### Problem to work on
Filter the listing below down to the lines holding the word "return", and copy those lines.

-- Data provided follows --

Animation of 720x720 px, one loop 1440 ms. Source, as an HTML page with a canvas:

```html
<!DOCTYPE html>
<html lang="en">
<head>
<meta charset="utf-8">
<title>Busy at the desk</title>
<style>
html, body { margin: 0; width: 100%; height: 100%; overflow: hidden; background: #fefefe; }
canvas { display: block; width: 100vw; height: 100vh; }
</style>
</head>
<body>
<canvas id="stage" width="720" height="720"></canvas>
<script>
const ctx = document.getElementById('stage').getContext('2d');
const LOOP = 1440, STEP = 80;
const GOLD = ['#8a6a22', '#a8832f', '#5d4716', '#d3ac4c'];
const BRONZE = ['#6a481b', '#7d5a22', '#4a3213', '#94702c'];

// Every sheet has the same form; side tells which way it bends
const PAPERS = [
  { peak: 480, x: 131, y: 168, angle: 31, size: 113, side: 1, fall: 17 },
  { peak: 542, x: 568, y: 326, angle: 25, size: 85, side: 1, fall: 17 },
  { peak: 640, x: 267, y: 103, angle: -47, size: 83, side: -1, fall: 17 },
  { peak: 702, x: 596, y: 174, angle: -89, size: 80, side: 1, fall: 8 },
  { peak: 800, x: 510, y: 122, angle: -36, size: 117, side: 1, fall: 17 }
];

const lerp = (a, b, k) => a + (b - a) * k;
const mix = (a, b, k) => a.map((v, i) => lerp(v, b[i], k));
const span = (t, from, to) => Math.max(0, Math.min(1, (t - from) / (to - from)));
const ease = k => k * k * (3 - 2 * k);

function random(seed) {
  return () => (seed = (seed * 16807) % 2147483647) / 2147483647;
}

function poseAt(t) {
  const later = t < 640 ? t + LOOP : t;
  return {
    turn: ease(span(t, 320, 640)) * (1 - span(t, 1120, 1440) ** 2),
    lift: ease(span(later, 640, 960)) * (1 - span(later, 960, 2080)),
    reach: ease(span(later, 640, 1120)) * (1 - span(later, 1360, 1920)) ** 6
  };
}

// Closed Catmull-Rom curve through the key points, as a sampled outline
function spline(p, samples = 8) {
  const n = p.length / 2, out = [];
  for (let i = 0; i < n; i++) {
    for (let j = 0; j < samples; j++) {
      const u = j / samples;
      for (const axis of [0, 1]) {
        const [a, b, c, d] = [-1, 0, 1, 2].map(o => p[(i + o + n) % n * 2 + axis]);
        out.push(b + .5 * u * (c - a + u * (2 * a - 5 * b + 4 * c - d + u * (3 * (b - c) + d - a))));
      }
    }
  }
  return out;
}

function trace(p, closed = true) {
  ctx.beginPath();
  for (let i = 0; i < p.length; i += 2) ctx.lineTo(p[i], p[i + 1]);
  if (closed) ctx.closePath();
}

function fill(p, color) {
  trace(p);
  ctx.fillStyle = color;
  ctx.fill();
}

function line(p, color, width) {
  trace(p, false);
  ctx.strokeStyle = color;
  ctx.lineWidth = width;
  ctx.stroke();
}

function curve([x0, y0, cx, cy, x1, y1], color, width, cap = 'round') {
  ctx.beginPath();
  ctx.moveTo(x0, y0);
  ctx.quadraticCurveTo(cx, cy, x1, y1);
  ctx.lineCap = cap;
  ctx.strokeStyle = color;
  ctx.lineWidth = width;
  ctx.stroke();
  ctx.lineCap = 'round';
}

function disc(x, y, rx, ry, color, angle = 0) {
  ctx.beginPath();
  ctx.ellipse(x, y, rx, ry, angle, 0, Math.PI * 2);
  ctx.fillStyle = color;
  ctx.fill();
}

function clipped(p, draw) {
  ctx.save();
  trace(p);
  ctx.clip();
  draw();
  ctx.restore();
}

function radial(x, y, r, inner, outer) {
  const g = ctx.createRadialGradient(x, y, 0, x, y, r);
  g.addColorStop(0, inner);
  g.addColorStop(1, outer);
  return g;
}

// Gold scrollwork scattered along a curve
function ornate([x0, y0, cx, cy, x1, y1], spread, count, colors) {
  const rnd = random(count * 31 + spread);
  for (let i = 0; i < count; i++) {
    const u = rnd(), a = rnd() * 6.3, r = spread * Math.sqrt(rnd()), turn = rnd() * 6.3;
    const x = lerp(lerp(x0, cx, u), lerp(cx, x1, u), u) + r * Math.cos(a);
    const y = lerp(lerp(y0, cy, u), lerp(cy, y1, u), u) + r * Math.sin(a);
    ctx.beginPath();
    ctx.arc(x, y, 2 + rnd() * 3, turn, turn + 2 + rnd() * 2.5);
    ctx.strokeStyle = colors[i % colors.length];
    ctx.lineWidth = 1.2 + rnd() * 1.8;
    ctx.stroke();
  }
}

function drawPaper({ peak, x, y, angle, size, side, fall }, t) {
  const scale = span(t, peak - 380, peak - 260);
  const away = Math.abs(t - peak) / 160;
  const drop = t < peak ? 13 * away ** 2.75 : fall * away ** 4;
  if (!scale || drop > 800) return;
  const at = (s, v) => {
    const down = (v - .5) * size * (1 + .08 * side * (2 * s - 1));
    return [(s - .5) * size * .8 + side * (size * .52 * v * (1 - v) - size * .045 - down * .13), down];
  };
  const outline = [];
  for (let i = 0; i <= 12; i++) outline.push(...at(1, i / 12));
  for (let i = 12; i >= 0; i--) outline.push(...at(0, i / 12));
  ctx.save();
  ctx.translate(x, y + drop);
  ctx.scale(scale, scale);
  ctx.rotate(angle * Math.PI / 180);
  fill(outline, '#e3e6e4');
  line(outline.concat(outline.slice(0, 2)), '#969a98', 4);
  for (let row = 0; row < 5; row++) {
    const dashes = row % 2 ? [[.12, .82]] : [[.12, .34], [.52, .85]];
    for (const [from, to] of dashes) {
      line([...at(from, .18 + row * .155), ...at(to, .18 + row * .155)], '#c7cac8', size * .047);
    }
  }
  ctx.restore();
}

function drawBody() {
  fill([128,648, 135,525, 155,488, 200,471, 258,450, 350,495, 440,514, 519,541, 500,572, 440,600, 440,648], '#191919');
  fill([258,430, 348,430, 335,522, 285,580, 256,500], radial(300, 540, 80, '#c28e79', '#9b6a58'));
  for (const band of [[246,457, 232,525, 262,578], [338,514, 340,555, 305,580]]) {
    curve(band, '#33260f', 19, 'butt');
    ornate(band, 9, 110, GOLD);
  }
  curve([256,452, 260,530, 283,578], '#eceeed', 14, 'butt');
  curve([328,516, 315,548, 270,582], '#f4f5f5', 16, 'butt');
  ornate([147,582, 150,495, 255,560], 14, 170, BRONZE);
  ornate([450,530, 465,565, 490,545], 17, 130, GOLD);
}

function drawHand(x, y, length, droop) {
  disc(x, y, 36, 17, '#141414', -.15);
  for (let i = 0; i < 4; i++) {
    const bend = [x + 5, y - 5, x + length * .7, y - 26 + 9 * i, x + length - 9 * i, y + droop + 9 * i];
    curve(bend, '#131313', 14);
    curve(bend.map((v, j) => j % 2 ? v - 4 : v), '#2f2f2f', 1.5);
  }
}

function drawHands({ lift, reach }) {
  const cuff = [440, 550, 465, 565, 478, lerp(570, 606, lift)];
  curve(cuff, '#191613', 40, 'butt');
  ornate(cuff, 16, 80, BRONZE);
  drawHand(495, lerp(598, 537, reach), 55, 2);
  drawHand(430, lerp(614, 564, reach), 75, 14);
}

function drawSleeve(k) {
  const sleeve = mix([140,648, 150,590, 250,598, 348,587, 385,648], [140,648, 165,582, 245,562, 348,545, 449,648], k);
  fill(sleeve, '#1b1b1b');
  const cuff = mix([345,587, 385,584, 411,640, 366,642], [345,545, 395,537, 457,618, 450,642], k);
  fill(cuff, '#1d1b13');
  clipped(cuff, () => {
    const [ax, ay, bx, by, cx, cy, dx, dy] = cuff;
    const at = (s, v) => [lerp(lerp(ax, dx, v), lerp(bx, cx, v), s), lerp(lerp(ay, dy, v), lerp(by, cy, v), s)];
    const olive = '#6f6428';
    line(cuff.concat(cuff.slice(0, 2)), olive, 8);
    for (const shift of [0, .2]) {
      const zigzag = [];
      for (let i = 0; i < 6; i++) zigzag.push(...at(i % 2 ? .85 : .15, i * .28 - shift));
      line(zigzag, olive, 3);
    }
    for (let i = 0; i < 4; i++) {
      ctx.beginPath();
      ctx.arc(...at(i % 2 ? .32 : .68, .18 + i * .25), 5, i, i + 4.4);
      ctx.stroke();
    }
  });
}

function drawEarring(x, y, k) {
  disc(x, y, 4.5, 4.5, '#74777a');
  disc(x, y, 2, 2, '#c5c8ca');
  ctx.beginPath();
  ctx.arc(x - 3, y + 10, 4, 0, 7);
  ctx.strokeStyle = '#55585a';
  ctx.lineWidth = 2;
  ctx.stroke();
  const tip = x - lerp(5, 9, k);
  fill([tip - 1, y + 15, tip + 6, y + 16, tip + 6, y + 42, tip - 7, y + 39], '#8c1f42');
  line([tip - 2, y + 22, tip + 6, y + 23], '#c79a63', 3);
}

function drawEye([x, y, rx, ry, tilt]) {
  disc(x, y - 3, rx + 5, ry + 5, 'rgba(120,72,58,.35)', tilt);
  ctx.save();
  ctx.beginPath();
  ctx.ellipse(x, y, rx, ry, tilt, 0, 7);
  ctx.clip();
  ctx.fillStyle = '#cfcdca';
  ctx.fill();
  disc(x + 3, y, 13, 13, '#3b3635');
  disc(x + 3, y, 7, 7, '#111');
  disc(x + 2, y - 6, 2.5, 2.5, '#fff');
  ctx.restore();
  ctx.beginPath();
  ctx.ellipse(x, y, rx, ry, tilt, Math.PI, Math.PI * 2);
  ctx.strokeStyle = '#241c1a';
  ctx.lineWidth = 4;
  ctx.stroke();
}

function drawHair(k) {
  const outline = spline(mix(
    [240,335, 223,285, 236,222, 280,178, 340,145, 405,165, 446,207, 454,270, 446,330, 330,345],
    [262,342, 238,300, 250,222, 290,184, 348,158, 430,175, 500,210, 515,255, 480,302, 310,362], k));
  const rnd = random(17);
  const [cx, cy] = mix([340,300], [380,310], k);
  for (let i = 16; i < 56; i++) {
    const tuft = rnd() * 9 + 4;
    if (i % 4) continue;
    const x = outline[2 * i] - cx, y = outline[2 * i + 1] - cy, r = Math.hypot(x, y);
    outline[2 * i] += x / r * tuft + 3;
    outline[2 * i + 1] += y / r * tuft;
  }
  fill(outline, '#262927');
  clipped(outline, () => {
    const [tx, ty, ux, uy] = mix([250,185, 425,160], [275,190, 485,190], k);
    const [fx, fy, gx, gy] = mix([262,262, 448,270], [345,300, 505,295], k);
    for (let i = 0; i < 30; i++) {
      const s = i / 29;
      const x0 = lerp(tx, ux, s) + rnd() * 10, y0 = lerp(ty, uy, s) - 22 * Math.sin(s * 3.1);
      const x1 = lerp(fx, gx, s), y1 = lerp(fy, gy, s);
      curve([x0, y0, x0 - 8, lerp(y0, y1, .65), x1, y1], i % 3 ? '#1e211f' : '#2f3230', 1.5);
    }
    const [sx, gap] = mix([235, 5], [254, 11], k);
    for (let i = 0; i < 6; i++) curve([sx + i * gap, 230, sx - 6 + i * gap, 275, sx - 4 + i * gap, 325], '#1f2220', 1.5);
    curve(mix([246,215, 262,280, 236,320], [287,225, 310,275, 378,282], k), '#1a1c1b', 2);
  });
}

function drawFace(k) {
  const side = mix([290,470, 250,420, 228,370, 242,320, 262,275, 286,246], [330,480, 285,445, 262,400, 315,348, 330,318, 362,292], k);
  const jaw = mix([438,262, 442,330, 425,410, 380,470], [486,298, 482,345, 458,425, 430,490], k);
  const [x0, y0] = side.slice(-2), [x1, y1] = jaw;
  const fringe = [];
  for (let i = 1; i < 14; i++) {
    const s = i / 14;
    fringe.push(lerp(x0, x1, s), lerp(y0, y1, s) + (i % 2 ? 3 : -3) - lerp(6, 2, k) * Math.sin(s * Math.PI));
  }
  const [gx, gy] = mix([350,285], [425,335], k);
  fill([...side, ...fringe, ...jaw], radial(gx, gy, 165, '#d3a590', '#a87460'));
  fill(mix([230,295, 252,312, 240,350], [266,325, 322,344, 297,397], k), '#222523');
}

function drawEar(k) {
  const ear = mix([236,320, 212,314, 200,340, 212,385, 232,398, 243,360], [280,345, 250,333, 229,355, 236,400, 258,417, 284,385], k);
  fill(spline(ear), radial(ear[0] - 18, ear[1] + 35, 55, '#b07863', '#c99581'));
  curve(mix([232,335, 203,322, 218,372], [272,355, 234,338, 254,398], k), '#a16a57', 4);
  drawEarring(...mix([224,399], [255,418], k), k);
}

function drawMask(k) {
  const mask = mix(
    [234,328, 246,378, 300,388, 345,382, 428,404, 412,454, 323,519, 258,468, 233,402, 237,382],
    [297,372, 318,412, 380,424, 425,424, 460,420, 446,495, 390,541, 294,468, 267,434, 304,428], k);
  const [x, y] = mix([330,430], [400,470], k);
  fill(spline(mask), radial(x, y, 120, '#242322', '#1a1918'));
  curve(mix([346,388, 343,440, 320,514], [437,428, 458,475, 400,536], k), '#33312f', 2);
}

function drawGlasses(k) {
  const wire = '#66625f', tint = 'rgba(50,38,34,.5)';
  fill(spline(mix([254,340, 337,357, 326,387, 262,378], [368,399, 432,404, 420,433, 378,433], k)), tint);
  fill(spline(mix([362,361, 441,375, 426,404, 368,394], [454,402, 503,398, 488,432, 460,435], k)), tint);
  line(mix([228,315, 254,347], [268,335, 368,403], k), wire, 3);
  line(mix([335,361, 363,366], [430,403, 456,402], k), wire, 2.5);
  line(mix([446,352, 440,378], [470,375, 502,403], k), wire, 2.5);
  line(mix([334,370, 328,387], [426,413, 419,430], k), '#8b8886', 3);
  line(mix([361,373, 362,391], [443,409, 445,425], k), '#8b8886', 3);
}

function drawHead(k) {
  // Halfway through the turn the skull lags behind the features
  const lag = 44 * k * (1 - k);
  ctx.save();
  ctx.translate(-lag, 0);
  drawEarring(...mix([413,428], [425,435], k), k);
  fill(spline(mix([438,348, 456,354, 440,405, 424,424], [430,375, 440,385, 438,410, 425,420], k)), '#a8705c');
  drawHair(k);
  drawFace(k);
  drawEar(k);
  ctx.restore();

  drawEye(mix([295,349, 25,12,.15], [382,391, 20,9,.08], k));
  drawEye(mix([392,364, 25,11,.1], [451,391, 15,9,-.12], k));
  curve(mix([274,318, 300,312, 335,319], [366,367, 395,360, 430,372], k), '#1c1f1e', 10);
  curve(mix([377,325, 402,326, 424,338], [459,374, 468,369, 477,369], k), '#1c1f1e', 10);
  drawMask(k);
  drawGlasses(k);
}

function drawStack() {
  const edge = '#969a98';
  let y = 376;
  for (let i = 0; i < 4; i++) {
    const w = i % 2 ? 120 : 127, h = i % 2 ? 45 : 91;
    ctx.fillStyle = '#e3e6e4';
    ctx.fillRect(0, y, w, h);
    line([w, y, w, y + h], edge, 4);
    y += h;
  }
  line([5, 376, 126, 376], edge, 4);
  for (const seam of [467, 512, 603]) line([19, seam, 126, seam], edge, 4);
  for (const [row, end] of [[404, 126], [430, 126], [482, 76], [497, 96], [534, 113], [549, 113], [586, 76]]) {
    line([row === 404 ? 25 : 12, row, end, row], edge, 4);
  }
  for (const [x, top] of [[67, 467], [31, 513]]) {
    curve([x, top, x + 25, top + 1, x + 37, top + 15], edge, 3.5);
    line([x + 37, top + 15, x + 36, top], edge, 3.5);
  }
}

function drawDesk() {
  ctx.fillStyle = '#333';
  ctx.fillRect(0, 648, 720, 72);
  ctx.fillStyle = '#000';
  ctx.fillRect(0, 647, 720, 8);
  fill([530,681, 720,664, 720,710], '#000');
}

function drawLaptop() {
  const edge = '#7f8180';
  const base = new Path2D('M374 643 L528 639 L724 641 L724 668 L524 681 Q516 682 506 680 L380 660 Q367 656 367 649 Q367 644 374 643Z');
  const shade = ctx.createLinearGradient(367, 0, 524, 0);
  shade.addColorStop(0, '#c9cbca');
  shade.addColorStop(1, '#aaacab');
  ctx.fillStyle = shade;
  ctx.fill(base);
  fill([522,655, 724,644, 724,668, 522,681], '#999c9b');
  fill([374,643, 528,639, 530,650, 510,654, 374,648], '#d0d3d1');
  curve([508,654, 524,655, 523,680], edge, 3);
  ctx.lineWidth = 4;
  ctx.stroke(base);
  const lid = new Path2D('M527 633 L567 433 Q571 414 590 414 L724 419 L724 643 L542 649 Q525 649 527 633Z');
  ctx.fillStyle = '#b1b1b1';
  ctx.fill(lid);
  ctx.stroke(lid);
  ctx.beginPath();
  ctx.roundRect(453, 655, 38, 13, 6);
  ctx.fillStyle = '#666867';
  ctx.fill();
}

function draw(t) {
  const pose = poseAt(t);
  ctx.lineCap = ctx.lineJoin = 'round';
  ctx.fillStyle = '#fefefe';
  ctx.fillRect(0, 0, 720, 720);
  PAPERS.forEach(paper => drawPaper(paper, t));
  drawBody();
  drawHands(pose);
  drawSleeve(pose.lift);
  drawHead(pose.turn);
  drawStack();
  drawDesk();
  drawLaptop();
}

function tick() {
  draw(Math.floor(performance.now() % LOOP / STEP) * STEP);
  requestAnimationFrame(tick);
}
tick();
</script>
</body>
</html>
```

-- Data provided concluded --

### Written response
  return () => (seed = (seed * 16807) % 2147483647) / 2147483647;
  return {
  return out;
  return g;
  if (!scale || drop > 800) return;
    return [(s - .5) * size * .8 + side * (size * .52 * v * (1 - v) - size * .045 - down * .13), down];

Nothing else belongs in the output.